LGBTQ youth find new ways to connect during COVID-19

Erin Laforet / May 8, 2020

LGBTQ organizations are shutting their doors in a time where the community is struggling the most.
(Erin Laforet / BCIT News)

As the COVID-19 health crisis continues, many LGBTQ support groups have shut their doors in order to adhere to social distancing practices. However, for youth that are seven times more at risk for suicide than their straight peers according to the Suicide Prevention Resource Centre, current isolation may only make matters worse.

While in quarantine, Casper Fordy struggles with who he can reach out to as he continues his transition. He said while he is able to keep himself sane through the help of his supportive family and friends, not everyone is as lucky.

“When people are forced into lock down with their families, specifically if young LGBTQ people are closeted and unable to see their friends… they have to spend that time basically disguising themselves. As well as those who are out who may have abusive families are in a dangerous situation.” – Casper Fordy, Transgender Youth

A recent study conducted by LGBTQ activist group Egale showed a greater impact on the community’s overall mental health due to the virus, among other concerns.

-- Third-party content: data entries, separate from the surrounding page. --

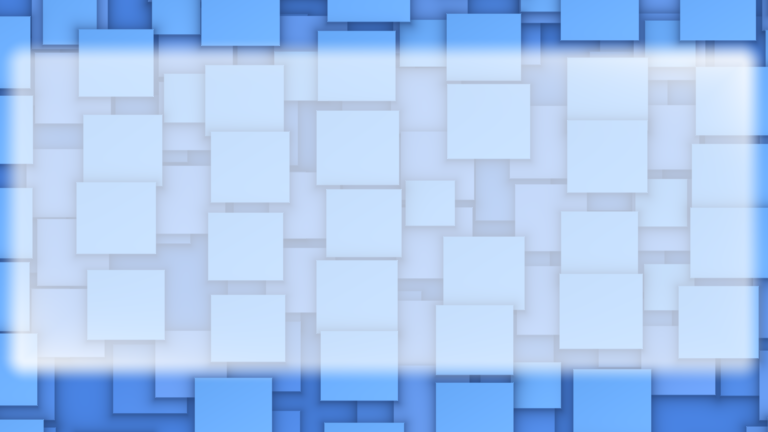
Give the GLSL for this background, as a Shadertoy shader.

```glsl
// Layered blue square tiles with soft shadows beneath a frosted white panel.

const float ASPECT = 16.0 / 9.0;
const vec2 PITCH = vec2(0.28, 0.18);           // column and row spacing
const vec2 LARGE = vec2(0.091, 0.082);         // tile half sizes
const vec2 MEDIUM = vec2(0.086, 0.080);
const vec2 SMALL = vec2(0.059, 0.054);
const float JITTER = 0.022;
const float SHADOW_REACH = 0.014;
const float SHADOW_DROP = 0.004;
const float SHADOW_STRENGTH = 0.55;

const vec3 BASE_BLUE = vec3(0.29, 0.52, 0.90);
const vec3 BACK_BLUE = vec3(0.33, 0.56, 0.93);
const vec3 MID_BLUE = vec3(0.42, 0.63, 0.97);
const vec3 FRONT_BLUE = vec3(0.43, 0.69, 1.0);
const vec3 SHADOW_BLUE = vec3(0.14, 0.25, 0.45);

const vec2 PANEL_CENTER = vec2(0.886, 0.488);  // measured from the top left
const vec2 PANEL_HALF = vec2(0.861, 0.373);
const float PANEL_ROUND = 0.035;
const float PANEL_BLUR = 0.028;
const float PANEL_OPACITY = 0.62;
const float EDGE_GLOW = 0.07;
const float CORNER_GLOW = 0.28;

// Vertical phase of each front column, in rows
const float COLUMN_PHASE[7] = float[7](0.78, 0.88, 0.20, 0.82, 0.49, 0.10, 0.20);

float hash(vec2 p) {
    return fract(sin(dot(p, vec2(127.1, 311.7))) * 43758.5453);
}

float boxDistance(vec2 p, vec2 halfSize) {
    vec2 d = abs(p) - halfSize;
    return length(max(d, 0.0)) + min(max(d.x, d.y), 0.0);
}

float columnPhase(float column, float seed) {
    if (seed == 0.0) return COLUMN_PHASE[clamp(int(column), 0, 6)];
    return hash(vec2(column, seed));
}

// Paints one layer of staggered columns; shift moves it sideways in columns
void paintTiles(inout vec3 color, vec2 p, float shift, vec2 halfSize,
                float density, vec3 tint, float seed) {
    float pixel = 1.0 / iResolution.y;
    float nearColumn = floor(p.x / PITCH.x - shift + 0.5);
    for (int i = -1; i <= 1; i++) {
        float column = nearColumn + float(i);
        float phase = columnPhase(column, seed);
        float nearRow = floor(p.y / PITCH.y - phase + 0.5);
        for (int j = -1; j <= 1; j++) {
            float row = nearRow + float(j);
            vec2 id = vec2(column, row) + seed * 17.0;
            if (hash(id + 5.3) > density) continue;

            vec2 center = vec2(column + shift, row + phase) * PITCH;
            center += (vec2(hash(id), hash(id + 9.1)) - 0.5) * 2.0 * JITTER;
            vec2 size = halfSize * mix(0.93, 1.06, hash(id + 2.7));
            vec2 local = p - center;

            // Soft shadow, then the tile face with a faint diagonal sheen
            float shade = boxDistance(local - vec2(0.0, SHADOW_DROP), size);
            float shadow = exp(-max(shade, 0.0) / SHADOW_REACH);
            color = mix(color, SHADOW_BLUE, SHADOW_STRENGTH * shadow);
            float d = boxDistance(local, size);
            float sheen = dot(local / size, vec2(0.012, 0.018));
            color = mix(color, tint + sheen, smoothstep(pixel, -pixel, d));
        }
    }
}

// White veil with blurred borders and two brighter opposite corners
vec3 frostPanel(vec3 color, vec2 p) {
    float d = boxDistance(p - PANEL_CENTER, PANEL_HALF - PANEL_ROUND) - PANEL_ROUND;
    float cover = 1.0 - smoothstep(-PANEL_BLUR, PANEL_BLUR, d);
    vec2 side = vec2(p.x / ASPECT - 0.5, 0.5 - p.y) * 2.0;
    float corner = smoothstep(0.1, 0.75, side.x * side.y);
    float glow = EDGE_GLOW * exp(min(d, 0.0) / 0.05)
               + CORNER_GLOW * corner * exp(min(d, 0.0) / 0.12);
    return mix(color, vec3(1.0), cover * (PANEL_OPACITY + glow));
}

void mainImage(out vec4 fragColor, in vec2 fragCoord) {
    vec2 uv = fragCoord / iResolution.xy;
    vec2 p = vec2(uv.x * ASPECT, 1.0 - uv.y);

    // Tiles from back to front
    vec3 color = BASE_BLUE;
    paintTiles(color, p, 0.2, MEDIUM, 0.75, BACK_BLUE, 3.0);
    paintTiles(color, p, 0.55, MEDIUM, 0.75, MID_BLUE, 1.0);
    paintTiles(color, p, 0.5, SMALL, 0.35, FRONT_BLUE, 2.0);
    paintTiles(color, p, 0.0, LARGE, 0.88, FRONT_BLUE, 0.0);

    fragColor = vec4(clamp(frostPanel(color, p), 0.0, 1.0), 1.0);
}
```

In the same week as the study was released, nearly a hundred LGBTQ organizations sent an open letter to the Minister of Diversity and Inclusion asking for a dedicated emergency fund for LGBTQ not-for-profits serving the community.

The results of a survey showing the impact of COVID-19 on LGBTQ Canadians’ mental health.
(Erin Laforet / BCIT News)

The report from Egale shows that LGBTQ Canadians are facing significant challenges when it comes to their financial stability, as well as their physical health compared to the national average.

Approximately half of Canada’s LGBTQ households have faced lay-offs or reduced employment hours as a result of the pandemic, compared to 39% of households overall. In addition, 21% of LGBTQ people with chronic illnesses report a significant impact on their physical health with that number expected to rise to 43% in the next two months.

Fordy explained that COVID-19 has not only put him out of a job, but made it difficult for him to get regular access to his testosterone shots, having gone as long as two weeks without.

Fordy after top surgery, getting ready for a long recovery process.
(Casper Fordy / Facebook)

How educators are stepping in

This has caused teachers to seek out help to hold online meetings, also known as distance GSAs, to help provide their queer students with support during these difficult times. ARC Foundation created a program called SOGI 1 2 3 specifically for this reason.

“Students really need to see themselves reflected in the world around them and they need to be connected with people who share their identities and share their experiences. It’s an amazing opportunity that they are able to continue to connect with their peers during this time of remote learning and isolation.” – Scout Gray, SOGI 1 2 3 Lead

That online connection with their peers is the best hope right now, as schools remain closed to the end of this term and possibly into fall.